At the end of this paper which is an entry point to paying close attention to IPV, it is my contention that the key intervention for reducing the incidence of IPV is to put in place policies and a practical plan of action that discourage IPV, and that lead to a reduction in the incidence of IPV. I believe that as members or employees of organisations engaged in social change, we have the necessary tools and the expertise to address the plague of such gender-based violence through innovative thinking and policies, and through sensitisation campaigns with victims of IPV, communities and law enforcement agencies.

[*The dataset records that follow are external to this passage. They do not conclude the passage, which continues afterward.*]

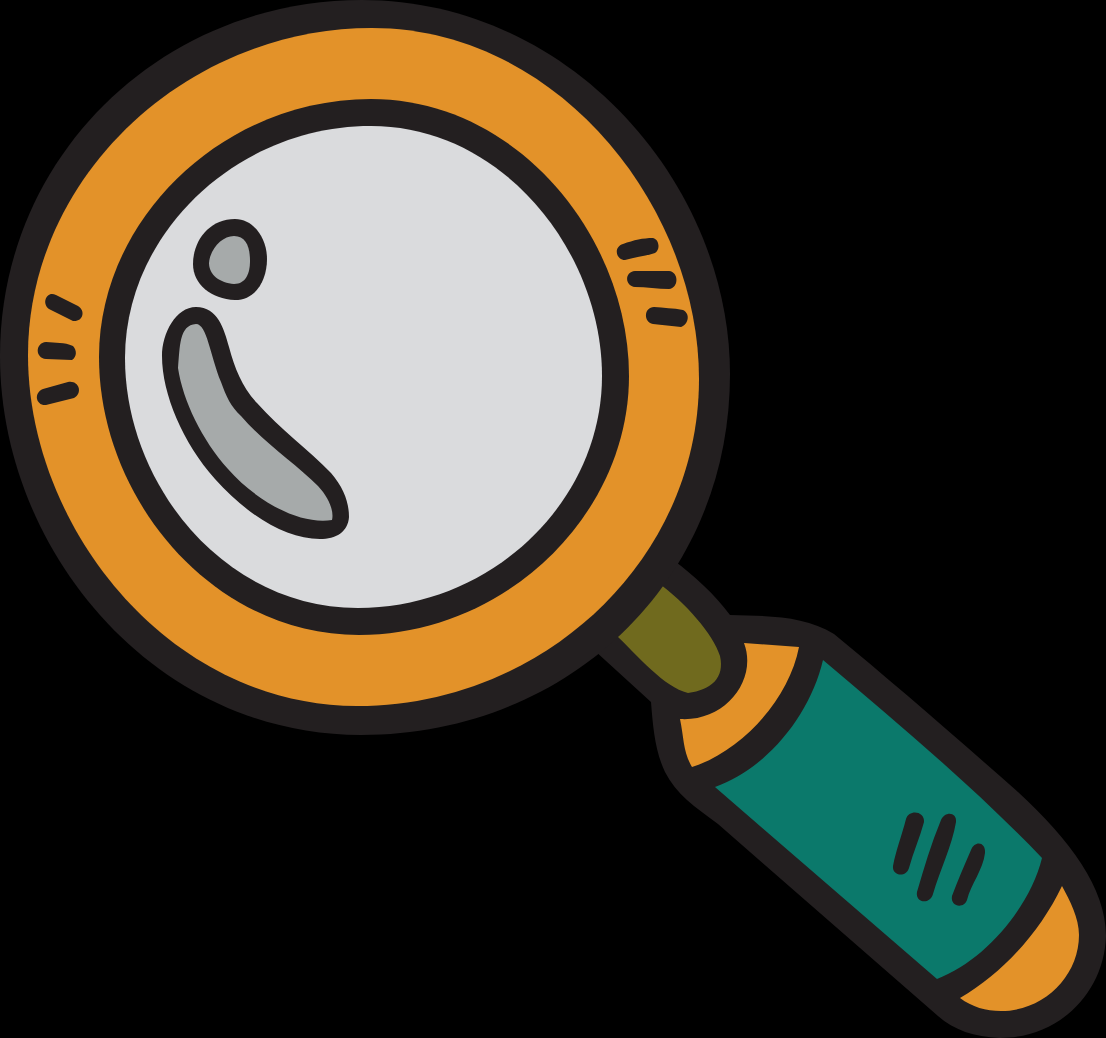
<!DOCTYPE html>
<html lang="en">
<head>
<meta charset="utf-8">
<title>Magnifying glass</title>
<style>
:root {
  --backdrop: #000000;
  --ink: #231f20;
  --orange: #e39229;
  --lens: #dadbdd;
  --glare: #a6aaaa;
  --olive: #706a1e;
  --teal: #0b796b;
}
html, body { margin: 0; background: var(--backdrop); overflow: hidden; }
svg { display: block; width: 1106px; height: 1038px; }
.ink { fill: var(--ink); }
.orange { fill: var(--orange); }
.lens { fill: var(--lens); }
.glare { fill: var(--glare); }
.olive { fill: var(--olive); }
.teal { fill: var(--teal); }
</style>
</head>
<body>
<svg viewBox="0 0 1106 1038" role="img" aria-label="Magnifying glass with an orange rim and a teal handle">
  <g id="handle">
    <path class="ink" d="M673 560C695 576 714 594 730 615C770 616 805 616 834 634C890 680 950 732 1018 792C1070 840 1106 888 1106 936C1104 994 1058 1038 1000 1038C974 1037 954 1030 938 1016L718 824C695 807 676 794 665 772C655 751 653 727 651 702L594 650L620 580Z"/>
    <path class="olive" d="M657 582C686 603 713 634 720 656C725 678 711 690 688 693C664 687 640 658 613 632C630 617 645 601 657 582Z"/>
    <path class="orange" d="M744 643L799 647C789 699 742 751 692 767C683 752 684 738 680 719C725 722 758 680 744 643Z"/>
    <path class="teal" d="M823 660C895 721 972 785 1042 858C1030 907 985 961 937 979L715 787C766 769 810 716 823 660Z"/>
    <path class="orange" d="M1062 886C1070 901 1079 918 1079 935C1079 976 1044 1011 1001 1011C986 1011 972 1007 960 998C1003 973 1040 932 1062 886Z"/>
    <g id="grip-marks" class="ink">
      <path d="M906 819C909 809 925 811 924 822C920 837 913 853 909 868C906 878 892 876 893 866C896 850 902 835 906 819Z"/>
      <path d="M941 820C945 811 957 812 956 822C952 846 940 870 933 894C930 905 915 903 917 892C924 868 931 844 941 820Z"/>
      <path d="M971 850C975 840 986 842 985 853C983 870 971 884 967 900C964 909 950 907 952 896C958 880 964 866 971 850Z"/>
    </g>
  </g>

  <g id="rim">
    <path class="ink" d="M362 0C570 0 730 184 730 374C730 583 566 735 361 735C152 735 0 548 0 356C0 156 162 0 362 0Z"/>
    <path class="orange" d="M372 28C557 28 699 206 699 379C699 562 541 706 357 706C169 706 28 527 28 355C28 176 187 28 372 28Z"/>
    <path class="ink" d="M371 99C518 99 629 238 629 376C629 515 505 635 359 635C211 635 99 497 99 357C99 219 223 99 371 99Z"/>
    <path class="lens" d="M371 126C503 126 602 252 602 376C602 502 491 608 358 608C224 608 125 484 125 358C125 233 237 126 371 126Z"/>
  </g>

  <g id="rim-marks" class="ink">
    <path d="M56 295L78 306C86 311 83 322 73 321L49 309C41 303 47 290 56 295Z"/>
    <path d="M46 342C56 343 64 342 73 346C77 350 77 357 72 360C63 360 55 359 46 359C35 358 35 343 46 342Z"/>
    <path d="M43 389L68 382C79 380 83 393 74 398L46 405C36 406 33 393 43 389Z"/>
    <path d="M623 244C634 240 643 238 653 238C660 240 660 250 655 253C646 256 636 257 625 260C616 260 613 247 623 244Z"/>
    <path d="M635 271L669 271C679 272 679 288 669 289C658 289 646 287 635 287C625 286 624 272 635 271Z"/>
    <path d="M654 307C664 308 673 308 683 310C691 314 688 325 681 327C672 326 662 325 653 324C643 322 644 307 654 307Z"/>
  </g>

  <g id="glare">
    <path class="ink" d="M235 219C254 219 267 239 267 259C267 280 256 300 235 300C211 299 193 284 193 264C193 241 209 219 235 219Z"/>
    <path class="glare" d="M234 236C246 236 250 247 250 261C250 273 246 284 234 284C220 283 209 275 209 263C210 249 222 236 234 236Z"/>
    <path class="ink" d="M196 307C218 307 224 329 229 347C235 369 242 387 257 403C281 430 308 449 331 473C344 488 349 503 349 517C348 532 336 539 320 539C286 539 247 515 215 479C183 443 162 394 162 356C162 333 176 307 196 307Z"/>
    <path class="glare" d="M196 324C207 324 210 355 221 382C226 396 231 407 241 416C263 442 296 464 318 486C330 499 334 512 332 520C301 525 258 503 228 469C202 440 183 401 178 368C180 347 179 325 196 324Z"/>
  </g>
</svg>
</body>
</html>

A worthwhile initiative, for instance, would be a renewed focus on a rights-based approach which scrutinises gender inequality and the marginalisation of girls and women. In this way the protection and promotion of human rights in general can be made possible, together with protection and advancement of the rights of women in particular. In executing such a policy, existing social constructs regarding gender, as well as legal mechanisms and institutional responses to IPV need to be critically reviewed from a different vantage point.
Convention on the Elimination of all forms of discrimination against Women (CEDAW) available at http://www.un.org/womenwatch/daw/cedaw/recommendations/recomm.htm (accessed 27 July 2018).
Garcia-Morena C, Jansen H, Ellsberg M, Heise L, Watts CH. Prevalence of intimate partner violence: findings from the WHO multi-country study on women’s health and domestic violence. The Lancet Vol.368, Issue 9543 (2006).
Ellsberg M, Jansen H, Heise L, Watts CH, García-Moreno C. Intimate partner violence and women’s physical and mental health in the WHO multi-country study on women’s health and domestic violence: an observational study. The Lancet Vol.371, Issue 9619 (2008).
UN Committee on the Elimination of Discrimination Against Women (CEDAW), CEDAW General Recommendation No. 19: Violence against women, 1992, available at: http://www.refworld.org/docid/52d920c54.html (accessed 27 July 2018).
World Health Organization. 2005. Multi-country study on women’s health and domestic violence against women: summary report of initial results on prevalence, health outcomes and women’s responses. WHO: Geneva.
World Health Organization. 2010. Preventing intimate partner and sexual violence against women taking action and generating evidence. WHO: Geneva